(Data provided)
----------------------------------------
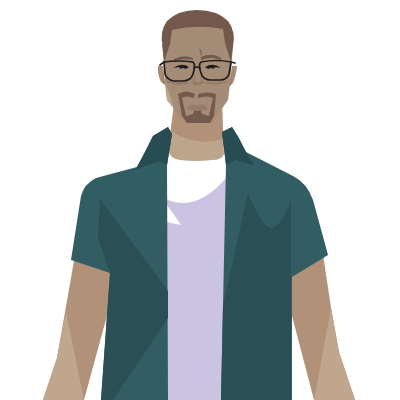
<!DOCTYPE html>
<html lang="en">
<head>
<meta charset="utf-8">
<title>Man in a teal shirt</title>
<style>
:root {
  --paper: #ffffff;
  --skin: #a58c77;
  --skin-light: #bda58b;
  --skin-shade: #967c67;
  --arm: #b19178;
  --arm-light: #c0a68c;
  --hair: #74584b;
  --beard: #745a4c;
  --teal: #315d63;
  --teal-dark: #2a5056;
  --collar: #274c51;
  --lilac: #cac3e2;
  --ink: #211d1d;
}
html, body { margin: 0; width: 400px; height: 400px; overflow: hidden; background: var(--paper); }
svg { display: block; width: 400px; height: 400px; }
.skin { fill: var(--skin); }
.skin-light { fill: var(--skin-light); }
.skin-shade { fill: var(--skin-shade); }
.arm { fill: var(--arm); }
.arm-light { fill: var(--arm-light); }
.hair { fill: var(--hair); }
.beard { fill: var(--beard); }
.teal { fill: var(--teal); }
.teal-dark { fill: var(--teal-dark); }
.collar { fill: var(--collar); }
.lilac { fill: var(--lilac); }
.white { fill: var(--paper); }
.ink { fill: var(--ink); }
.frame { fill: none; stroke: var(--ink); stroke-width: 1.7; stroke-linejoin: round; stroke-linecap: round; }
</style>
</head>
<body>
<svg viewBox="0 0 400 400" role="img" aria-label="Illustration of a man with glasses and a goatee in an open teal shirt">
  <g id="arms">
    <path class="arm" d="M75 255L112 268L108 312L84 400H43L57 358Z"/>
    <path class="arm-light" d="M66 312L84 400H43L57 358Z"/>
    <path class="arm" d="M290 270L323 254L331 308L339 352L355 400H314L291 312Z"/>
    <path class="arm-light" d="M331 308L339 352L355 400H314Z"/>
  </g>

  <g id="undershirt">
    <path class="white" d="M165 150H228V215H165Z"/>
    <path class="lilac" d="M166 199Q196 213 226 178L228 400H166Z"/>
    <path class="white" d="M167 205L181 225L167 222Z"/>
  </g>

  <g id="neck">
    <path class="skin-light" d="M174 104H222L224 154Q222 160 212 160Q196 162 180 160Q170 159 168 150Z"/>
    <path class="arm" d="M174 104H222L223 139Q196 147 171 131Z"/>
  </g>

  <g id="shirt">
    <path class="teal" d="M168 127L153 136L137 167L96 178Q84 184 81 196L71 260L110 273L101 400H168L167 165L172 134Z"/>
    <path class="teal-dark" d="M100 199L168 291V318L113 400H101L110 273L98 238Z"/>
    <path class="collar" d="M168 127L172 134L167 165L159 161L135 170L144 155L153 136Z"/>
    <path class="teal" d="M222 132L232 127L246 152L293 176Q307 183 313 200L328 255L292 277V400H221L226 165Z"/>
    <path class="teal-dark" d="M248 193Q262 228 272 228Q281 226 291 201V400H221L223 306Z"/>
    <path class="collar" d="M222 132L232 127L239 138L246 152L254 165L236 160L226 165Z"/>
  </g>

  <g id="head">
    <path class="skin" d="M163 66H158Q157 73 161 82L165 85Z"/>
    <path class="skin" d="M232 66H237Q236 76 233 83L229 87Z"/>
    <path class="skin-shade" d="M163 69L165 84L163 83Z"/>
    <path class="skin-shade" d="M233 69L231 85L229 86Z"/>
    <path class="skin" d="M163 44L172 25H224L233 45L230 84L228 100L212 123H185L167 100L165 84Z"/>
    <path class="hair" d="M163 47Q159 32 167 21Q178 10 197 10Q217 10 228 21Q236 31 233 47L225 43L223 29Q197 24 172 30L170 44Z"/>
    <path class="hair" d="M162 44L170 44L164 62Z"/>
    <path class="hair" d="M233 45L225 43L231 62Z"/>
    <path class="skin-light" d="M166 84L174 108L167 100Z"/>
    <path class="skin-shade" d="M167 82Q180 88 192 82Q180 83 167 80ZM202 82Q216 88 229 81Q216 83 202 82Z"/>
  </g>

  <g id="face">
    <path class="beard" d="M174 59Q184 54 193 58V60Q184 58 174 61ZM201 57Q212 52 221 58V60Q211 56 201 60Z"/>
    <path class="beard" d="M199 48Q203 51 201 57Q201 52 199 48Z"/>
    <path class="skin-shade" d="M195 70L192 84Q197 88 203 83L200 70L201 82H195Z"/>
    <path class="ink" d="M173 68Q182 62 189 67L186 69Q180 66 173 68ZM205 67Q213 62 221 68Q214 66 208 69Z"/>
    <circle class="ink" cx="181" cy="67" r="1.7"/>
    <circle class="ink" cx="213" cy="67" r="1.7"/>
  </g>

  <g id="goatee">
    <path class="beard" fill-rule="evenodd" d="M178 94Q186 89 195 94L194 98Q186 95 182 98L186 116L193 114L195 108H200L202 114L209 116L213 98Q207 95 198 98V94Q208 91 216 94L214 116L210 123H187L182 116Z"/>
    <path class="skin-shade" d="M186 109Q190 103 197 105Q205 103 208 109Q197 113 186 109Z"/>
  </g>

  <g id="glasses" class="frame">
    <path d="M164 62Q178 60 193 62Q196 65 193 74Q191 81 182 81H174Q167 80 165 74Z"/>
    <path d="M201 62Q216 59 231 62L229 74Q227 80 220 80H211Q203 80 201 73Q198 65 201 62Z"/>
    <path d="M194 68Q197 66 200 68M160 65L164 62M235 63L231 62"/>
  </g>
</svg>
</body>
</html>
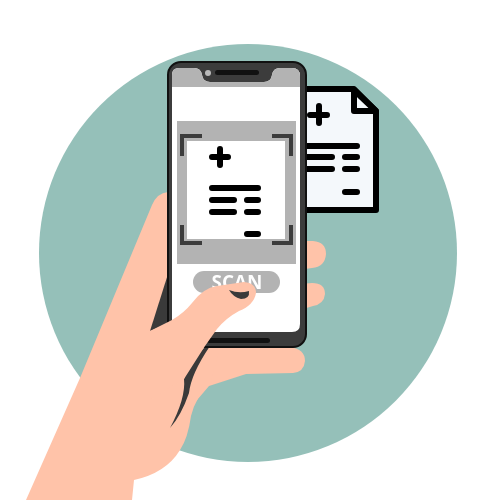
<!DOCTYPE html>
<html lang="en">
<head>
<meta charset="utf-8">
<title>Scan a document</title>
<style>
:root {
  --teal: #95c0b9;
  --skin: #ffc3a9;
  --shade: #3a3a3a;
  --case: #3c3c3c;
  --edge: #111;
  --ink: #000;
  --paper: #f4f8fb;
  --grey: #b3b3b3;
  --white: #fff;
}
html, body { margin: 0; background: var(--white); overflow: hidden; }
svg { display: block; width: 500px; height: 500px; }
.backdrop { fill: var(--teal); }
.skin { fill: var(--skin); }
.shade { fill: var(--shade); }
.grey { fill: var(--grey); }
.white { fill: var(--white); }
.case { fill: var(--case); stroke: var(--edge); stroke-width: 2; }
.slot { fill: var(--edge); }
.sheet { fill: var(--paper); stroke: var(--ink); stroke-width: 6; stroke-linejoin: round; }
.marks { fill: none; stroke: var(--ink); stroke-width: 6; stroke-linecap: round; }
.corners { fill: none; stroke: var(--case); stroke-width: 4; }
.button-label { fill: var(--white); font: 700 20px "Open Sans", "Noto Sans", sans-serif; text-anchor: middle; }
</style>
</head>
<body>
<svg viewBox="0 0 500 500" role="img" aria-label="Hand holding a phone that scans a document">
  <defs>
    <clipPath id="screen-area">
      <path d="M172 75Q172 68 179 68H194Q201 68 202 75Q203 82 210 82H264Q271 82 272 75Q273 68 280 68H292Q300 68 300 76V324Q300 332 292 332H180Q172 332 172 324Z"/>
    </clipPath>
  </defs>

  <circle class="backdrop" cx="248" cy="253" r="209"/>

  <g id="document">
    <path class="sheet" d="M290 89H354L376 111V210H290Z"/>
    <path class="sheet" d="M354 90V111H376Z"/>
    <path class="marks" d="M310 115H327M319 106V123M300 146H357M300 157H332M345 157H357M300 169H332M345 169H357M345 192H357"/>
  </g>

  <g id="fingers" class="skin">
    <path d="M290 241H313Q326 242 326 254Q325 267 312 268L290 271Z"/>
    <path d="M290 285L312 283Q325 283 325 294Q324 304 313 306L290 313Z"/>
    <path d="M200 347H290Q305 349 305 361Q304 372 293 373L246 374L209 386L180 420Z"/>
  </g>

  <g id="palm">
    <path class="skin" d="M168 192Q157 193 152 205L80 378L26 500H132L134 480Q166 473 180 450Q188 438 191 416Q196 396 210 384L225 330L168 300Z"/>
    <path class="shade" d="M168 274L150 331L172 322Z"/>
    <path class="shade" d="M210 342Q190 360 184 379Q186 398 170 428Q181 416 189 393Q191 374 210 346Z"/>
  </g>

  <g id="phone">
    <rect class="case" x="168" y="62" width="138" height="285" rx="13"/>
    <g clip-path="url(#screen-area)">
      <rect class="white" x="172" y="68" width="128" height="264"/>
      <rect class="grey" x="172" y="68" width="128" height="19"/>
      <rect class="grey" x="177" y="121" width="119" height="143"/>
      <rect class="white" x="187" y="141" width="98" height="98"/>
    </g>
    <circle cx="208" cy="73" r="3" fill="#b9b9b9"/>
    <rect class="slot" x="215" y="70" width="44" height="5" rx="2.5"/>
    <rect class="slot" x="207" y="338" width="63" height="5" rx="2.5"/>
    <path class="corners" d="M182 156V136H202M272 136H291V156M182 225V243H202M272 243H291V225"/>
    <path class="marks" d="M212 157H228M220 149V165M212 188H258M212 200H234M247 200H258M212 212H234M247 212H258M247 234H258"/>
    <rect class="grey" x="193" y="271" width="87" height="22" rx="11"/>
    <text class="button-label" x="237" y="289" textLength="51" lengthAdjust="spacingAndGlyphs">SCAN</text>
  </g>

  <g id="thumb">
    <path class="skin" d="M150 331L172 320Q184 313 192 303Q203 288 217 286L244 282Q256 283 256 293Q254 305 239 311Q226 318 217 329L205 346L184 379L150 400Z"/>
    <path class="shade" d="M229 290Q239 294 249 291Q250 299 241 299Q233 297 229 290Z"/>
  </g>
</svg>
</body>
</html>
----------------------------------------
Please return every line from the material above where the string "screen" occurs.

(Solution for this task)
    <clipPath id="screen-area">
    <g clip-path="url(#screen-area)">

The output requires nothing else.